• **Exercise goal**
Copy every line from the records that holds the word "length".

(Dataset entries)
###

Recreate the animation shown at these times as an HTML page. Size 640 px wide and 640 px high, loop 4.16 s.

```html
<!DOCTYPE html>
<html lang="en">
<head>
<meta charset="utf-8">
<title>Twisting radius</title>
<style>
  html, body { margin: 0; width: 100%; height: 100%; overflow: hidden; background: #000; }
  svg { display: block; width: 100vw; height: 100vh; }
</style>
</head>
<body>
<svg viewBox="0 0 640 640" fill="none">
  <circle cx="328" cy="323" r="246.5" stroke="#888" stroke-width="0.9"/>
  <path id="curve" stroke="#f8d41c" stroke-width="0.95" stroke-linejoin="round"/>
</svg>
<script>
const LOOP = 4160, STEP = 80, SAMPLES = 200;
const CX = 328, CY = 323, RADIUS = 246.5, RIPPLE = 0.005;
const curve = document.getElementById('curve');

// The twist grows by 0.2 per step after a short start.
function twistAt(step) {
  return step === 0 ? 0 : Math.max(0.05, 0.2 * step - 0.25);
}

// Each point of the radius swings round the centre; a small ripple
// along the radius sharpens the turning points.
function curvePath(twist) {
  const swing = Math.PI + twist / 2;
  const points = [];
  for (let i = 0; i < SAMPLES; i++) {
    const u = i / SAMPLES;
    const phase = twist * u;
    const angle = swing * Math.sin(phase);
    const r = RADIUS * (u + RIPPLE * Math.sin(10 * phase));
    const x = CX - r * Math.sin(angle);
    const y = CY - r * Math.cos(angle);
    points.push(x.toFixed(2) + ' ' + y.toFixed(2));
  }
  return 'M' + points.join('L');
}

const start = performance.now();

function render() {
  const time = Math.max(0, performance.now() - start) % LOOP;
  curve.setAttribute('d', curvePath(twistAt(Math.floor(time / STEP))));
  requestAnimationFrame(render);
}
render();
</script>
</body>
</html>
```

###

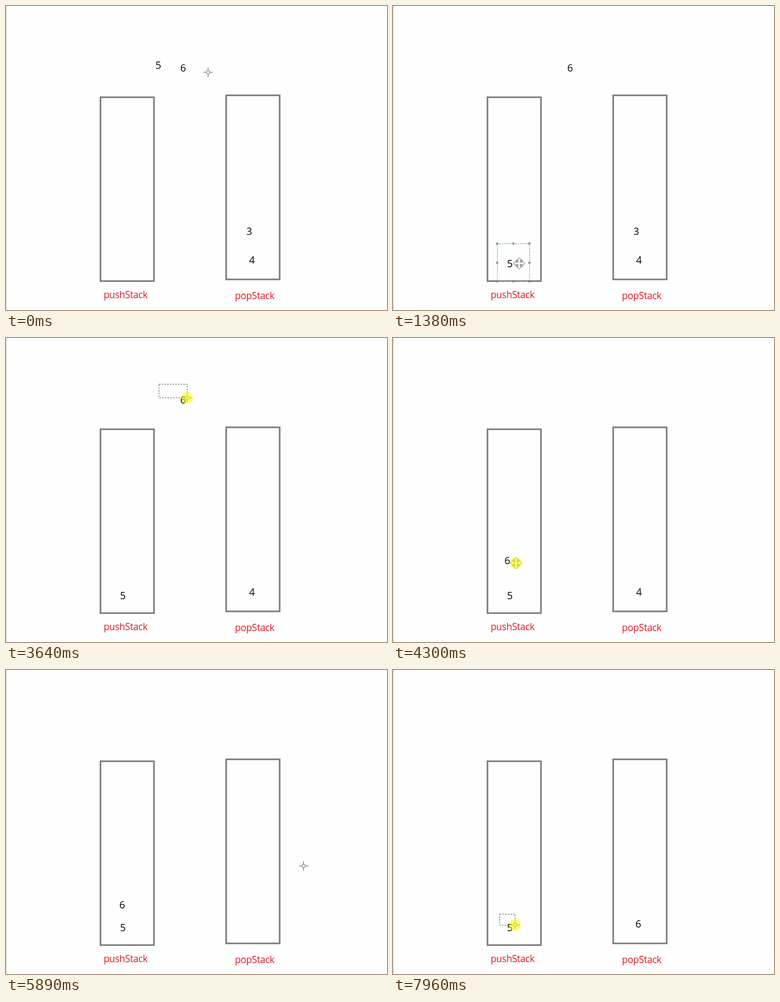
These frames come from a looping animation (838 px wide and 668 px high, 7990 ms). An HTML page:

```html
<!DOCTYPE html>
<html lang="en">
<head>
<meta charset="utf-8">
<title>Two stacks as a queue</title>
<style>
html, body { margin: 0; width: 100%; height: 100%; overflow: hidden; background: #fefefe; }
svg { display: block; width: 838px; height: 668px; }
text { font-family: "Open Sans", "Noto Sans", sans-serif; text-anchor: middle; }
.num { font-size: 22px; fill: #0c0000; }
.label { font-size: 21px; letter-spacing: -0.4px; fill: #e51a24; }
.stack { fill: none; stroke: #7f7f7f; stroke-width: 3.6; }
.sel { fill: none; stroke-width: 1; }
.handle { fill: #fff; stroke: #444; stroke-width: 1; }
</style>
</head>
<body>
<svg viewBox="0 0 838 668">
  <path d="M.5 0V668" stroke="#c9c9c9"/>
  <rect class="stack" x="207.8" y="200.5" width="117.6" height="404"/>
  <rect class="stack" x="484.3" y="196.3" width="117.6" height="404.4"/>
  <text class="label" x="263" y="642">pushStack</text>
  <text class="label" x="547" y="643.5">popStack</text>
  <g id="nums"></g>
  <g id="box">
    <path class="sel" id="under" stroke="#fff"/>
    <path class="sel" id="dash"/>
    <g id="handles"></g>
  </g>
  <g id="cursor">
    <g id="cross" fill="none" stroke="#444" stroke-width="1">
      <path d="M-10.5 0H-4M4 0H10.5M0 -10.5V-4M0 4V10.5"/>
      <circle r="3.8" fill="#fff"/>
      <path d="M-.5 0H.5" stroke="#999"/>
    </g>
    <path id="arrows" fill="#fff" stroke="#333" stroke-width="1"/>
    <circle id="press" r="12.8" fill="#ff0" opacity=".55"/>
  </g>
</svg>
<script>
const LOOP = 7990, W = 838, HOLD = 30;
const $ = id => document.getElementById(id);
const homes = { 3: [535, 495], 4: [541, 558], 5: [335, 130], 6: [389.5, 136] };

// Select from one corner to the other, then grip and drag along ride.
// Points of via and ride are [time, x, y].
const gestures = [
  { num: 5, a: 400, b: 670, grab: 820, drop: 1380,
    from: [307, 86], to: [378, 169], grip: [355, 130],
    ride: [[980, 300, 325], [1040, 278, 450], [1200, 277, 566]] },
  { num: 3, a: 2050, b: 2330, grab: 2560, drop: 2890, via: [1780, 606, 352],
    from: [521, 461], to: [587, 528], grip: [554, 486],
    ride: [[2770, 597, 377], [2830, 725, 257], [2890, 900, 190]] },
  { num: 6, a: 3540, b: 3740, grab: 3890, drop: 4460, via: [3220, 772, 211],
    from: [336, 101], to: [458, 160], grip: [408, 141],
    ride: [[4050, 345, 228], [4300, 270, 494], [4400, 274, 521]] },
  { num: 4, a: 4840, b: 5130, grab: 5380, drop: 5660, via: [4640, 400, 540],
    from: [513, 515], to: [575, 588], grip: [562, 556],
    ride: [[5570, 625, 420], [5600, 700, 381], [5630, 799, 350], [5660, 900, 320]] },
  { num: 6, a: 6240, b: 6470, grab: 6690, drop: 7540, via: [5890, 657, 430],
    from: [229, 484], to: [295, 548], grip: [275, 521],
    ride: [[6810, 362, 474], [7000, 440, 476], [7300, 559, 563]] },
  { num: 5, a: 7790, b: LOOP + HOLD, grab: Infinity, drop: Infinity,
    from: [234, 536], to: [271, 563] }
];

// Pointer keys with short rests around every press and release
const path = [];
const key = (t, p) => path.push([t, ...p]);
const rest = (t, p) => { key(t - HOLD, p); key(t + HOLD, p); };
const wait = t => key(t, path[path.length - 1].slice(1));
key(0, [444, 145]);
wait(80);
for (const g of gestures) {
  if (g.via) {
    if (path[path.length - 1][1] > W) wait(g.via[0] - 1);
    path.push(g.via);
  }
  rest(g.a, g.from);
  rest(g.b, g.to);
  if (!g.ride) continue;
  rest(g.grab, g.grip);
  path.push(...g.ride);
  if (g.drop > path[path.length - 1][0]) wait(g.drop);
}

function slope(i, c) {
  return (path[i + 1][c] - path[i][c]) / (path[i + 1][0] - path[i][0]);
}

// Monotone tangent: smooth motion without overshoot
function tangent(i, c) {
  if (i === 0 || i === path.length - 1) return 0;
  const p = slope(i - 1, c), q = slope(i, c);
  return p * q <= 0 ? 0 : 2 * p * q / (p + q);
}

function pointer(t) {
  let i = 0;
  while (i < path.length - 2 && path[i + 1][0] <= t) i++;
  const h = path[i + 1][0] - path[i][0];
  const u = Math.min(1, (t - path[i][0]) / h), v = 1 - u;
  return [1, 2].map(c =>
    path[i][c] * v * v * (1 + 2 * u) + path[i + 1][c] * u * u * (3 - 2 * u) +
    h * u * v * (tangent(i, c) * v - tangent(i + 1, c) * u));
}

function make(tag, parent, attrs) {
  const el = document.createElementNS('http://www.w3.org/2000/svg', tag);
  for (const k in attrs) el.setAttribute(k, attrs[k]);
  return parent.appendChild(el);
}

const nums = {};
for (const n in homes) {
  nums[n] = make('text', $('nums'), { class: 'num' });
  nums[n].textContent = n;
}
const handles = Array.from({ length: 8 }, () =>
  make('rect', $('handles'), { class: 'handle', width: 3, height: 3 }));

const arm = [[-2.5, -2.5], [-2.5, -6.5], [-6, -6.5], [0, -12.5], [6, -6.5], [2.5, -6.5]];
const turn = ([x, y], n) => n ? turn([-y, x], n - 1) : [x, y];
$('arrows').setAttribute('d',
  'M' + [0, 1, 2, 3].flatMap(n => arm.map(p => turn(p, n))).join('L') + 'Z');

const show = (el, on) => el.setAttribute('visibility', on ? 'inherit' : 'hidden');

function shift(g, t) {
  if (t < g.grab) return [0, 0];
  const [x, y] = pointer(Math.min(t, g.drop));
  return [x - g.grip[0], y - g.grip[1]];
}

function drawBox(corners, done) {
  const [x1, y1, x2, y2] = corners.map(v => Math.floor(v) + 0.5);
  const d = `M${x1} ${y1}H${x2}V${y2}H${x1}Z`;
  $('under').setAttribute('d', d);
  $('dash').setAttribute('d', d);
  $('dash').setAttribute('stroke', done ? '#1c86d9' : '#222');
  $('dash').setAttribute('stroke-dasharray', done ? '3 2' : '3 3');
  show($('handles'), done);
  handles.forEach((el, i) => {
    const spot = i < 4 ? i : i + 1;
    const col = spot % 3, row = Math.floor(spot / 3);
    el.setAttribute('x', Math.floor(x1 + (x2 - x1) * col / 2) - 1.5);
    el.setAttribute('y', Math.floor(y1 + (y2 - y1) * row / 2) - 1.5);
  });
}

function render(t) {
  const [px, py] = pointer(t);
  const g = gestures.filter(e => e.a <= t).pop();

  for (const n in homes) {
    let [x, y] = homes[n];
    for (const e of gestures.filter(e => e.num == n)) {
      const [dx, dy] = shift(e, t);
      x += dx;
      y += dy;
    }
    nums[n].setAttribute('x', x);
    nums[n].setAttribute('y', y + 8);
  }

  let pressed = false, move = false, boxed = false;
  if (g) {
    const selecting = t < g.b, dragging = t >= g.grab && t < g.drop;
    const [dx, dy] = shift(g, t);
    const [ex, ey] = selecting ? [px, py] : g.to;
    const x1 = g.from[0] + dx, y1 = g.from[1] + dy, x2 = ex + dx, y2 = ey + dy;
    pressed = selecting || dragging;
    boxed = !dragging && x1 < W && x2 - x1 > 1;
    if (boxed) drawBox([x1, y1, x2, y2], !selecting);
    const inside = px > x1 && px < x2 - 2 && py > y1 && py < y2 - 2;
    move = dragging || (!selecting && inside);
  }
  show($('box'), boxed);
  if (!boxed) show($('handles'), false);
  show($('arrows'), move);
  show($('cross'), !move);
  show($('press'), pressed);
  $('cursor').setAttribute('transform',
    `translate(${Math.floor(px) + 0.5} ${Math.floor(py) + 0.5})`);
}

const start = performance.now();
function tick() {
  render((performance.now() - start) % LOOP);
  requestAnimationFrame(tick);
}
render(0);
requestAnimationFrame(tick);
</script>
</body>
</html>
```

###

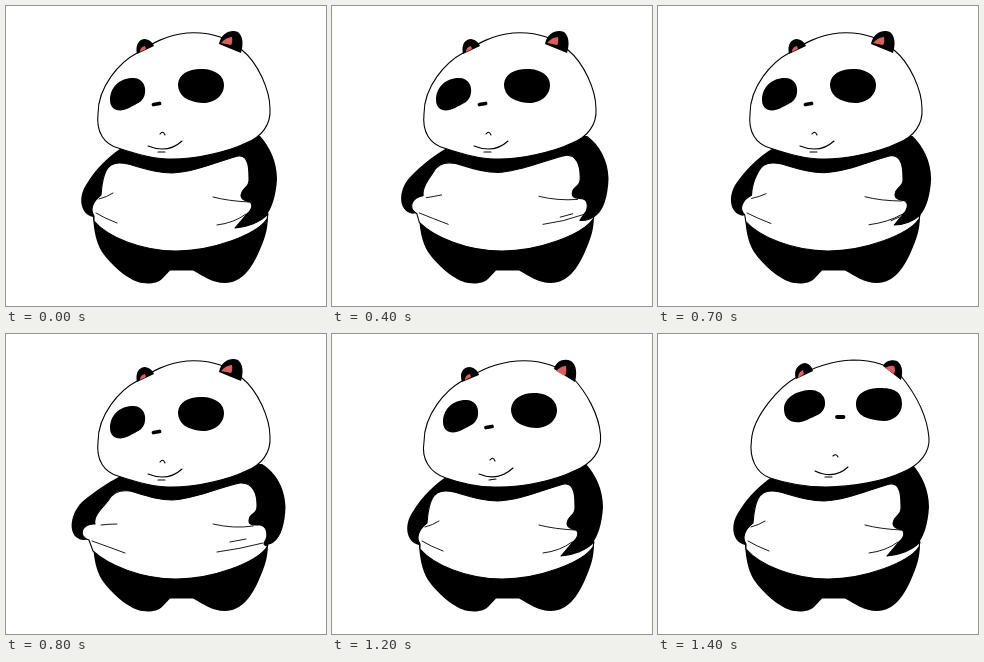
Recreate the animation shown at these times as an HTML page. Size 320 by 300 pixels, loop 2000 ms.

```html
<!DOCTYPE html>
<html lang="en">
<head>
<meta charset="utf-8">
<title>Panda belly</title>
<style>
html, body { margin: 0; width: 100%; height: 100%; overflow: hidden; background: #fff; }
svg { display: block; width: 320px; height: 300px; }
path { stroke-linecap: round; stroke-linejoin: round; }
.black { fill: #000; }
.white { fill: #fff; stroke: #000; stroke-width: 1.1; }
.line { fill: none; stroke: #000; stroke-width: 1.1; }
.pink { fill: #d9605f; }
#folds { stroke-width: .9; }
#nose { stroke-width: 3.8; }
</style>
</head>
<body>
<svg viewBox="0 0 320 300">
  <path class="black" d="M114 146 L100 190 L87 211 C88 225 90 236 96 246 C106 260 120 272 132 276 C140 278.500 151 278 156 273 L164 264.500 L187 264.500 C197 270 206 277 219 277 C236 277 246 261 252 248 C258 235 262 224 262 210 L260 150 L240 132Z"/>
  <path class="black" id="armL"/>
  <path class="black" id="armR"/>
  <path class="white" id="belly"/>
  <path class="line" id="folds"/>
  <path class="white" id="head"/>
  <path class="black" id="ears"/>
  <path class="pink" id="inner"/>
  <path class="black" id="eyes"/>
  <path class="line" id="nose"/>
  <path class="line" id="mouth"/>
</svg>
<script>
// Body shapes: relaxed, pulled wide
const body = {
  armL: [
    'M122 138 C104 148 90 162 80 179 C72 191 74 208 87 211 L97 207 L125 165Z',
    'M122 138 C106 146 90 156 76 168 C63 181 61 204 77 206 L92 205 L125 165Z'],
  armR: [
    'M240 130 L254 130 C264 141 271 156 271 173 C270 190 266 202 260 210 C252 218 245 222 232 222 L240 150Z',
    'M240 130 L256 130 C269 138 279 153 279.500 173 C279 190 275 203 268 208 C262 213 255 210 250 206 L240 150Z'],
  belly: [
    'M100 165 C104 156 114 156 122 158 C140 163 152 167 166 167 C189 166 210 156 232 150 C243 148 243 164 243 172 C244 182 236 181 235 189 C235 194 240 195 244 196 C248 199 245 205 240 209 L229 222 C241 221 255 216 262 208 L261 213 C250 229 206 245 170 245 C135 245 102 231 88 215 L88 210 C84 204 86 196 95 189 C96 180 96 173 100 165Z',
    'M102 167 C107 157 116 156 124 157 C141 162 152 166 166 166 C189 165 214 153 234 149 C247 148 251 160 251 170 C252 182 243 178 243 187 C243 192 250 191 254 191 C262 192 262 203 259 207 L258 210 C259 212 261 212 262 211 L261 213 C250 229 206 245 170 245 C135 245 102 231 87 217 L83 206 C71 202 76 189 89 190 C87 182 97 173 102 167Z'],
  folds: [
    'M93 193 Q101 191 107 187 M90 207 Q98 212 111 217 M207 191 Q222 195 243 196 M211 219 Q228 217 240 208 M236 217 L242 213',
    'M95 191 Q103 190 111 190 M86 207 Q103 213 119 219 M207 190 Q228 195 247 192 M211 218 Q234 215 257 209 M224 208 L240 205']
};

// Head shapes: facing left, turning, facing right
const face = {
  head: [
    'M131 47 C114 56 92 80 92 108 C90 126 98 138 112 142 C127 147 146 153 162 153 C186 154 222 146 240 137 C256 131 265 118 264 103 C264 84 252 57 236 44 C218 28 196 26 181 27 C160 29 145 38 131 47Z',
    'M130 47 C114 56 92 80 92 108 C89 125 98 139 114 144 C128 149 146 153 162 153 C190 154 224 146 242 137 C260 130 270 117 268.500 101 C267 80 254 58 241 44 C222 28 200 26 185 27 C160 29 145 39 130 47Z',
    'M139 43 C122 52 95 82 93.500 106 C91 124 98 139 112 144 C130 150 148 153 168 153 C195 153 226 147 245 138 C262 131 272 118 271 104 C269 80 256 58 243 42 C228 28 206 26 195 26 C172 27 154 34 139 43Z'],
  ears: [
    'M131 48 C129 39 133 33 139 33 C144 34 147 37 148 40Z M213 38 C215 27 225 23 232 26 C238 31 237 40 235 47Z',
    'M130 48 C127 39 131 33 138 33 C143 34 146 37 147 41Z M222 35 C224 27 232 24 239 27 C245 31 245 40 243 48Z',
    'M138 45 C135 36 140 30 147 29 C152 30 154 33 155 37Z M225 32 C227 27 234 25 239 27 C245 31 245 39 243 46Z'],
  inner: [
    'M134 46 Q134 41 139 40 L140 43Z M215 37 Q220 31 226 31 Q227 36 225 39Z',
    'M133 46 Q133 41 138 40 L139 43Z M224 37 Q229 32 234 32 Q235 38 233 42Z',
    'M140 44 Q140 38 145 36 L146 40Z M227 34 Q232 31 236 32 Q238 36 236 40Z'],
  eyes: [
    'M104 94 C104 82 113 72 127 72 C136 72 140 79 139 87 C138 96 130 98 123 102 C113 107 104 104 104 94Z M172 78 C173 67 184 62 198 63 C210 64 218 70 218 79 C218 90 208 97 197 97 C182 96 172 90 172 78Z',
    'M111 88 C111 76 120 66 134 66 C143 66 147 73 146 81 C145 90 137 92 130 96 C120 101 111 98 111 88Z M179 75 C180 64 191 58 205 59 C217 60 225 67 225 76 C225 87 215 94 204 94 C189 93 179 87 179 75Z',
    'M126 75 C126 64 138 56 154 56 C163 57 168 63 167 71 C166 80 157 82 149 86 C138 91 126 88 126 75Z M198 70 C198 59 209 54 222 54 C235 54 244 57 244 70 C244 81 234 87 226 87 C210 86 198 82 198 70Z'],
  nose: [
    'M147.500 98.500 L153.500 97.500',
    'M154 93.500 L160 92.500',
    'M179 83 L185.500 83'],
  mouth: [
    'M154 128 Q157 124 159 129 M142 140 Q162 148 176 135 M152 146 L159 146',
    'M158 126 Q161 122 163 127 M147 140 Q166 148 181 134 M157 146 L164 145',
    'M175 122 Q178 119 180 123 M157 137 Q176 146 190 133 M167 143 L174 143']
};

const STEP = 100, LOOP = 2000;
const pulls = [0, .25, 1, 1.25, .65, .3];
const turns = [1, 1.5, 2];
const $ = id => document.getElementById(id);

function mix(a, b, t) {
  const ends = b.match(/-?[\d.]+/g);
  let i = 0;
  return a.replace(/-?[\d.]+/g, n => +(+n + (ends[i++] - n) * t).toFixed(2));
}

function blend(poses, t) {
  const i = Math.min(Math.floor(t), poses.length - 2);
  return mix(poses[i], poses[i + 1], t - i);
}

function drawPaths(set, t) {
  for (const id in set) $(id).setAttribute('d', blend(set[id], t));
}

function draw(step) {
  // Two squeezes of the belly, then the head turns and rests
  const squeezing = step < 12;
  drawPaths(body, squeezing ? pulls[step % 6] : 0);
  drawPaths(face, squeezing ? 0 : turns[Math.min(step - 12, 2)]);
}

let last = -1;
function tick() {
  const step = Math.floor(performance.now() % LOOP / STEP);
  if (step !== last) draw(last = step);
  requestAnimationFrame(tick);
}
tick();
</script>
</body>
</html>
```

###

• **Task output**
const wait = t => key(t, path[path.length - 1].slice(1));
    if (path[path.length - 1][1] > W) wait(g.via[0] - 1);
  if (g.drop > path[path.length - 1][0]) wait(g.drop);
  if (i === 0 || i === path.length - 1) return 0;
  while (i < path.length - 2 && path[i + 1][0] <= t) i++;
const handles = Array.from({ length: 8 }, () =>
  const i = Math.min(Math.floor(t), poses.length - 2);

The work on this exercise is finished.